Once you’ve closed the sale, that’s where the ABC sales method stops. But you have to keep in touch with these customers. Not only do you want them to buy from you again but you want them to share their experience with their friends, family, and associates.
Touchpoints of engagement post sale include:
Public Relations and Reputation
Instead of thinking of sales as a mechanical series of actions that you do to customers, you should think of it as a series of responses to your customers needs and requirements— actions that you do for your customers.
Every step into the funnel is like a mini-close. If you come in with the right touch point at the right time for the right prospect, the sale will be an afterthought.
3. Customize Your Sales Process

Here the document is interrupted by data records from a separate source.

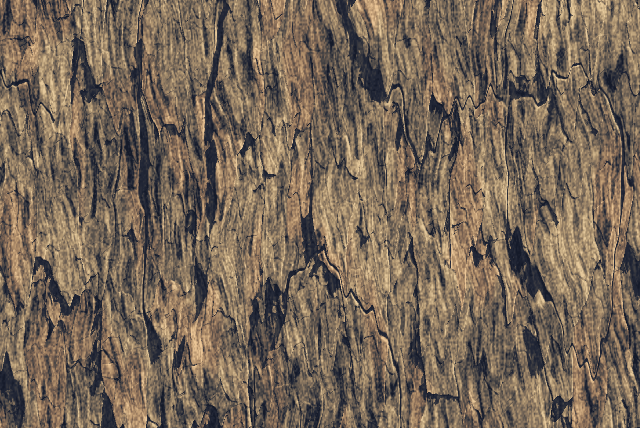
Reproduce this texture procedurally as a WebGL 1 fragment shader.

```glsl
precision highp float;
uniform vec2 u_resolution;

#define STRIP_SCALE vec2(12.0, 2.7)
#define FLAKE_SCALE vec2(27.0, 11.0)
#define CHIP_SCALE vec2(62.0, 30.0)
#define LIGHT_DIR vec2(0.5, 0.86)
#define SHADOW_REACH 0.055
#define SHADOW_BIAS 0.12
#define SHADOW_SLOPE 0.32
#define LIT_TONE 0.475
#define SHADE_TONE 0.15
#define FIBRE_CONTRAST 0.27
#define RELIEF 0.8

float hash(vec2 p) {
  vec3 q = fract(p.xyx * 0.1031);
  q += dot(q, q.yzx + 33.33);
  return fract((q.x + q.y) * q.z);
}

float noise(vec2 p) {
  vec2 i = floor(p), f = fract(p);
  f = f * f * (3.0 - 2.0 * f);
  return mix(mix(hash(i), hash(i + vec2(1, 0)), f.x),
             mix(hash(i + vec2(0, 1)), hash(i + vec2(1, 1)), f.x), f.y);
}

float fbm(vec2 p) {
  return 0.53 * noise(p) + 0.27 * noise(p * 2.03 + 17.3) + 0.2 * noise(p * 4.1 + 52.0);
}

// Bend the grain and fray the ends of the strips
vec2 bendGrain(vec2 p) {
  float sway = 0.10 * (fbm(p * vec2(3.0, 2.0) + 5.0) - 0.5);
  float kink = 0.008 * (noise(p * vec2(30.0, 22.0)) - 0.5);
  float fray = 0.08 * (noise(p * vec2(62.0, 6.0)) - 0.5);
  return p + vec2(sway + kink, fray + 0.02 * noise(p * 30.0));
}

// Overlapping plates: x is height with a lifted lower end, y is a random id
vec2 plates(vec2 p) {
  vec2 cell = floor(p);
  float near = 9.0, second = 9.0, id = 0.0, lift = 0.0;
  for (int j = -1; j <= 1; j++) {
    for (int i = -1; i <= 1; i++) {
      vec2 c = cell + vec2(i, j);
      float r = hash(c + 31.7);
      vec2 d = c + 0.1 + 0.8 * vec2(r, hash(c + 74.2)) - p;
      float dist = dot(d, d);
      second = min(second, max(dist, near));
      if (dist < near) {
        near = dist;
        id = hash(c + 12.9);
        lift = d.y;
      }
    }
  }
  // Seams open and close along their length
  float seam = 1.0 - smoothstep(0.0, 0.08, sqrt(second) - sqrt(near));
  seam *= smoothstep(0.45, 0.7, noise(p * 2.3 + 7.0));
  return vec2(id + 0.35 * lift - 0.4 * seam, id);
}

// x is the surface height, y the id of the strip
vec2 bark(vec2 p) {
  vec2 w = bendGrain(p);
  vec2 strip = plates(w * STRIP_SCALE + 40.0);
  float flake = plates(w * FLAKE_SCALE + 90.0).x;
  float chip = plates(w * CHIP_SCALE + 150.0).x - 0.5;
  float rough = smoothstep(0.3, 0.65, noise(p * vec2(5.0, 4.0) + 21.0));
  float cleftWidth = 0.11 * smoothstep(0.42, 0.8, noise(w * vec2(5.0, 3.0) + 8.0));
  float cleft = 1.0 - smoothstep(cleftWidth * 0.6, cleftWidth + 0.01,
                                 abs(noise(w * vec2(8.0, 1.8) + 3.0) - 0.5));
  float wrinkle = 0.10 * rough * noise(w * vec2(11.0, 48.0));
  float h = 0.5 * strip.x + 0.28 * flake + (0.07 + 0.13 * rough) * chip;
  return vec2(h + wrinkle + 0.14 * noise(w * vec2(75.0, 8.0)) - 0.55 * cleft, strip.y);
}

float castShadow(vec2 p, float h) {
  float cover = -1.0;
  for (int i = 1; i <= 8; i++) {
    float t = float(i) / 8.0;
    float blocker = bark(p + LIGHT_DIR * SHADOW_REACH * t * t).x;
    cover = max(cover, blocker - h - SHADOW_BIAS - SHADOW_SLOPE * t);
  }
  float ragged = 0.14 * (noise(p * vec2(130.0, 55.0)) - 0.5);
  return smoothstep(0.0, 0.08, cover + ragged);
}

// Colour for a given brightness, navy shade to pale straw
vec3 barkColour(float tone) {
  vec3 c = mix(vec3(0.08, 0.10, 0.16), vec3(0.13, 0.15, 0.21), smoothstep(0.04, 0.14, tone));
  c = mix(c, vec3(0.28, 0.27, 0.27), clamp((tone - 0.15) / 0.12, 0.0, 1.0));
  c = mix(c, vec3(0.43, 0.38, 0.33), clamp((tone - 0.27) / 0.12, 0.0, 1.0));
  c = mix(c, vec3(0.55, 0.47, 0.38), clamp((tone - 0.39) / 0.09, 0.0, 1.0));
  c = mix(c, vec3(0.68, 0.58, 0.44), clamp((tone - 0.48) / 0.11, 0.0, 1.0));
  return mix(c, vec3(0.90, 0.79, 0.61), clamp((tone - 0.59) / 0.2, 0.0, 1.0));
}

vec3 shade(vec2 p) {
  vec2 surface = bark(p);
  float facing = surface.x - bark(p + LIGHT_DIR * 0.004).x;
  // Fibres lean and shift from strip to strip
  vec2 g = bendGrain(p) + surface.y * vec2(3.0 + 0.2 * p.y, 5.0);
  float fibre = noise(g * vec2(125.0, 11.0)) + noise(g * vec2(250.0, 32.0)) - 1.0;
  float grain = noise(p * vec2(310.0, 210.0)) - 0.5;
  float patches = fbm(p * vec2(7.0, 5.0) + 60.0) - 0.5;
  float slit = smoothstep(0.66, 0.8, noise(g * vec2(85.0, 15.0) + 33.0));
  float tone = LIT_TONE + FIBRE_CONTRAST * fibre + 0.26 * grain + 0.3 * patches;
  tone += clamp(RELIEF * facing, -0.22, 0.2) + 0.14 * (surface.x - 0.4) - 0.2 * slit;
  float dim = SHADE_TONE + 0.12 * fibre + 0.12 * grain + clamp(0.25 * facing, -0.05, 0.08);
  tone = mix(tone, dim, castShadow(p, surface.x));
  float rust = smoothstep(0.5, 0.8, noise(g * vec2(14.0, 5.0))) * smoothstep(0.25, 0.4, tone);
  return barkColour(tone) + rust * vec3(0.02, -0.015, -0.02);
}

void main() {
  vec2 offset = vec2(0.2, 0.2);
  vec3 colour = shade((gl_FragCoord.xy + offset) / u_resolution.y)
              + shade((gl_FragCoord.xy - offset) / u_resolution.y);
  gl_FragColor = vec4(0.5 * colour, 1.0);
}
```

Sales and dating have a lot in common. Every prospect is going to move through the sales process differently, and to be successful with sales you need to be able to respect that.
Some will want to take it slow while others are comfortable making the decision to buy more quickly. Just because you as the salesperson may be experienced in moving through the sales process does not mean that the buyer is too. It’s a big mistake to assume that every potential buyer you meet will be the right fit and move the same way through the sales process
As any person who’s dating to build a relationship, a salesperson should be flexible enough to allow the buyer some room to let the sales process play out.
It’s not comfortable for you as the salesperson either to put the pressure on to make a sale, so just don’t do it! By giving up control of the buying process and allowing them to come to you when they want more information, you’re acting as a helpful guide rather than a sleazy salesperson.
Side-note: This doesn’t mean you as the salesperson are obligated to let prospects run the show. You, unlike the prospect, have successfully sold this product or service many times before and they don’t know how the structured process(es) will get them the solution they need.
Work with your prospect to understand their decision making process and then use that information to sell. Like any human being, prospects need to feel like they’re being heard and respected. Forcing a cookie-cutter sales process on them just won’t work.
Crafting an individualized buyer-focused message is key to moving prospects through the funnel in a way that’s most likely to maximize sales.
The ABC sales method isn’t going to cut it anymore. It’s a waste of time, resources, and energy, it inhibits profitable growth, and is a disrespectful way to sell.
Focus on being a helpful guide to a buyer rather than a salesperson. Seek to be someone who provides solutions at the right time, in the right way, to the right person. Meet your prospects where they are in their buyer’s journey and guide them in a way that works for them as individuals. With these more attentive approaches, you set yourself up for sales success.